Select and copy out every line in the records containing "transform".

Data extract
——

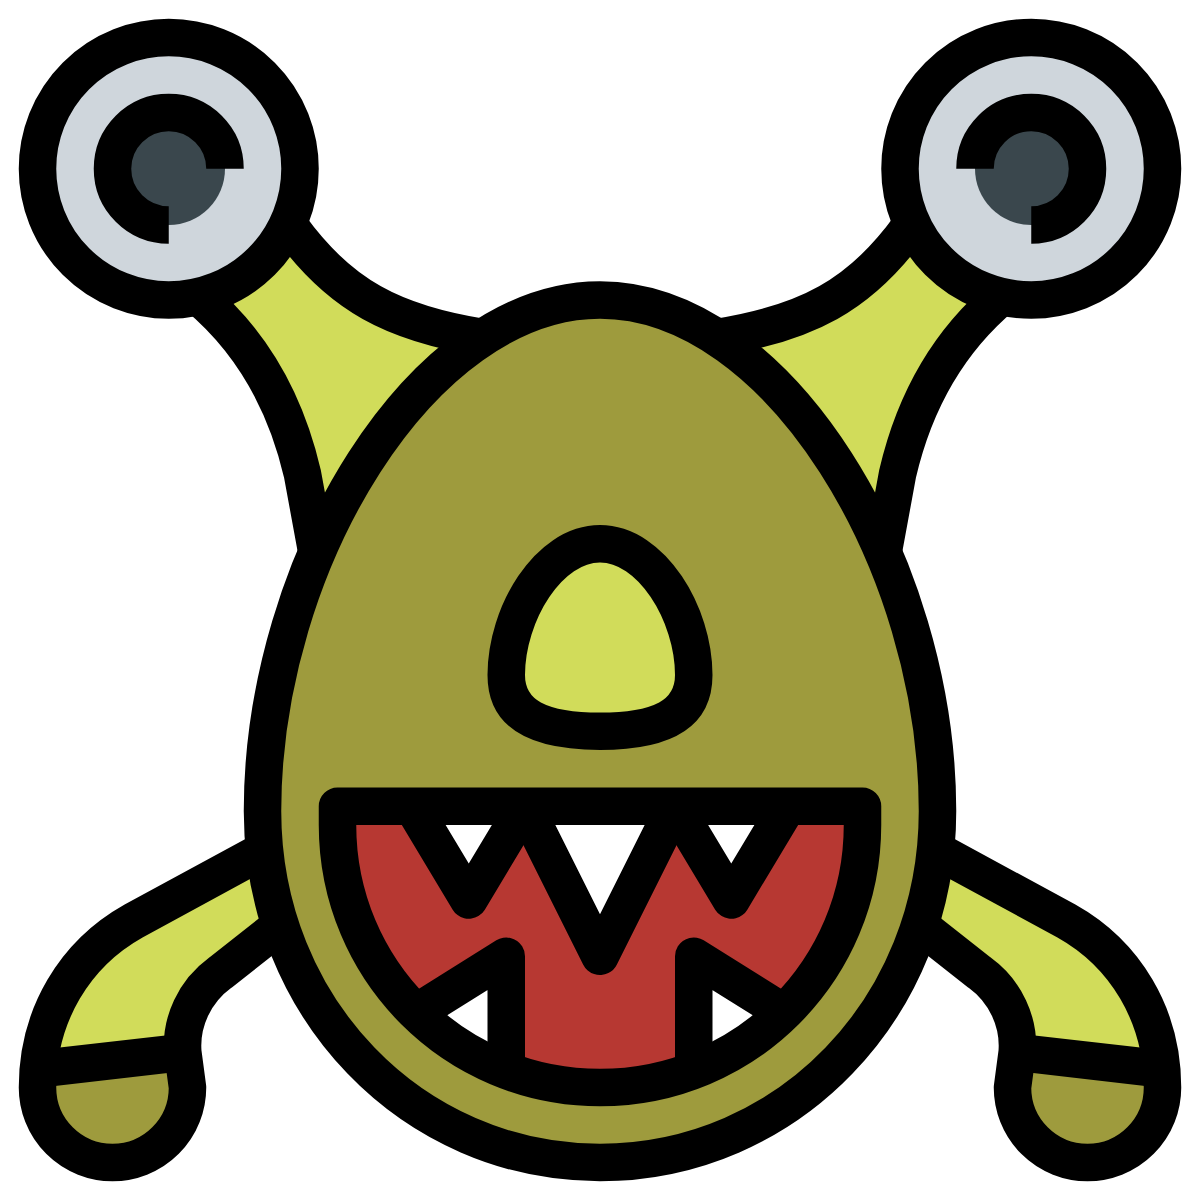
<!DOCTYPE html>
<html lang="en">
<head>
<meta charset="utf-8">
<title>Egg Monster Icon</title>
<style>
:root {
  --paper: #ffffff;
  --ink: #000000;
  --olive: #9e9b3d;
  --lime: #d1dc5a;
  --mouth-red: #b73832;
  --tooth: #ffffff;
  --eyeball: #cfd6dc;
  --pupil: #3a474d;
}
html, body { margin: 0; background: var(--paper); overflow: hidden; }
.icon { display: block; width: 1200px; height: 1200px; }
.outline { stroke: var(--ink); stroke-width: 16; stroke-linejoin: round; }
.line { fill: none; stroke: var(--ink); stroke-width: 16; }
.olive { fill: var(--olive); }
.lime { fill: var(--lime); }
.red { fill: var(--mouth-red); }
.tooth { fill: var(--tooth); }
.eyeball { fill: var(--eyeball); }
.pupil { fill: var(--pupil); }
</style>
</head>
<body>
<svg class="icon" viewBox="0 0 512 512" role="img" aria-label="Green egg-shaped monster with eye stalks and a toothy grin">
  <defs>
    <clipPath id="mouth-clip">
      <path d="M144 344H368V352C368 414 318 464 256 464S144 414 144 352Z"/>
    </clipPath>

    <g id="eye-stalk">
      <path class="lime" d="M124 97C145 126 168 138 206 144L215 170L150 245L136 240L128 202C122 172 108 146 84 126L80 80Z"/>
      <path class="line" d="M124 97C145 126 168 138 206 144"/>
      <path class="line" d="M84 126C108 146 122 172 129 202L136 240"/>
    </g>

    <g id="eye">
      <circle class="eyeball outline" cx="72" cy="72" r="56"/>
      <circle class="pupil" cx="72" cy="72" r="24"/>
      <path class="line" d="M96 72A24 24 0 1 0 72 96"/>
    </g>

    <g id="leg">
      <path class="lime" d="M114 362L57 393C33 407 19 430 17 456L78 449C77 436 83 423 94 415L122 393Z"/>
      <path class="olive" d="M17 456L16 464A32 32 0 0 0 80 464L78 449Z"/>
      <path class="line" d="M17 456L78 449"/>
      <path class="line" stroke-linejoin="round" d="M114 362L57 393C32 407 16 433 16 464A32 32 0 0 0 80 464L78 449C77 436 83 423 94 415L122 393"/>
    </g>

    <g id="side-teeth">
      <path class="tooth outline" d="M176 344L200 384L224 344Z"/>
      <path class="tooth outline" d="M176 433L216 408V464L190 452Z"/>
    </g>
  </defs>

  <g id="limbs">
    <use href="#eye-stalk"/>
    <use href="#eye-stalk" transform="matrix(-1 0 0 1 512 0)"/>
    <use href="#leg"/>
    <use href="#leg" transform="matrix(-1 0 0 1 512 0)"/>
  </g>

  <path id="body" class="olive outline" d="M400 346C400 430 336 496 256 496S112 430 112 346C112 240 180 128 256 128S400 240 400 346Z"/>

  <g id="eyes">
    <use href="#eye"/>
    <use href="#eye" transform="matrix(-1 0 0 1 512 0)"/>
  </g>

  <path id="nose" class="lime outline" d="M256 232C234 232 216 262 216 288C216 306 232 312 256 312S296 306 296 288C296 262 278 232 256 232Z"/>

  <g id="mouth">
    <path class="red" d="M144 344H368V352C368 414 318 464 256 464S144 414 144 352Z"/>
    <g clip-path="url(#mouth-clip)">
      <use href="#side-teeth"/>
      <use href="#side-teeth" transform="matrix(-1 0 0 1 512 0)"/>
      <path class="tooth outline" d="M224 344L256 408L288 344Z"/>
    </g>
    <path class="outline" fill="none" d="M144 344H368V352C368 414 318 464 256 464S144 414 144 352Z"/>
  </g>
</svg>
</body>
</html>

——

Solution
    <use href="#eye-stalk" transform="matrix(-1 0 0 1 512 0)"/>
    <use href="#leg" transform="matrix(-1 0 0 1 512 0)"/>
    <use href="#eye" transform="matrix(-1 0 0 1 512 0)"/>
      <use href="#side-teeth" transform="matrix(-1 0 0 1 512 0)"/>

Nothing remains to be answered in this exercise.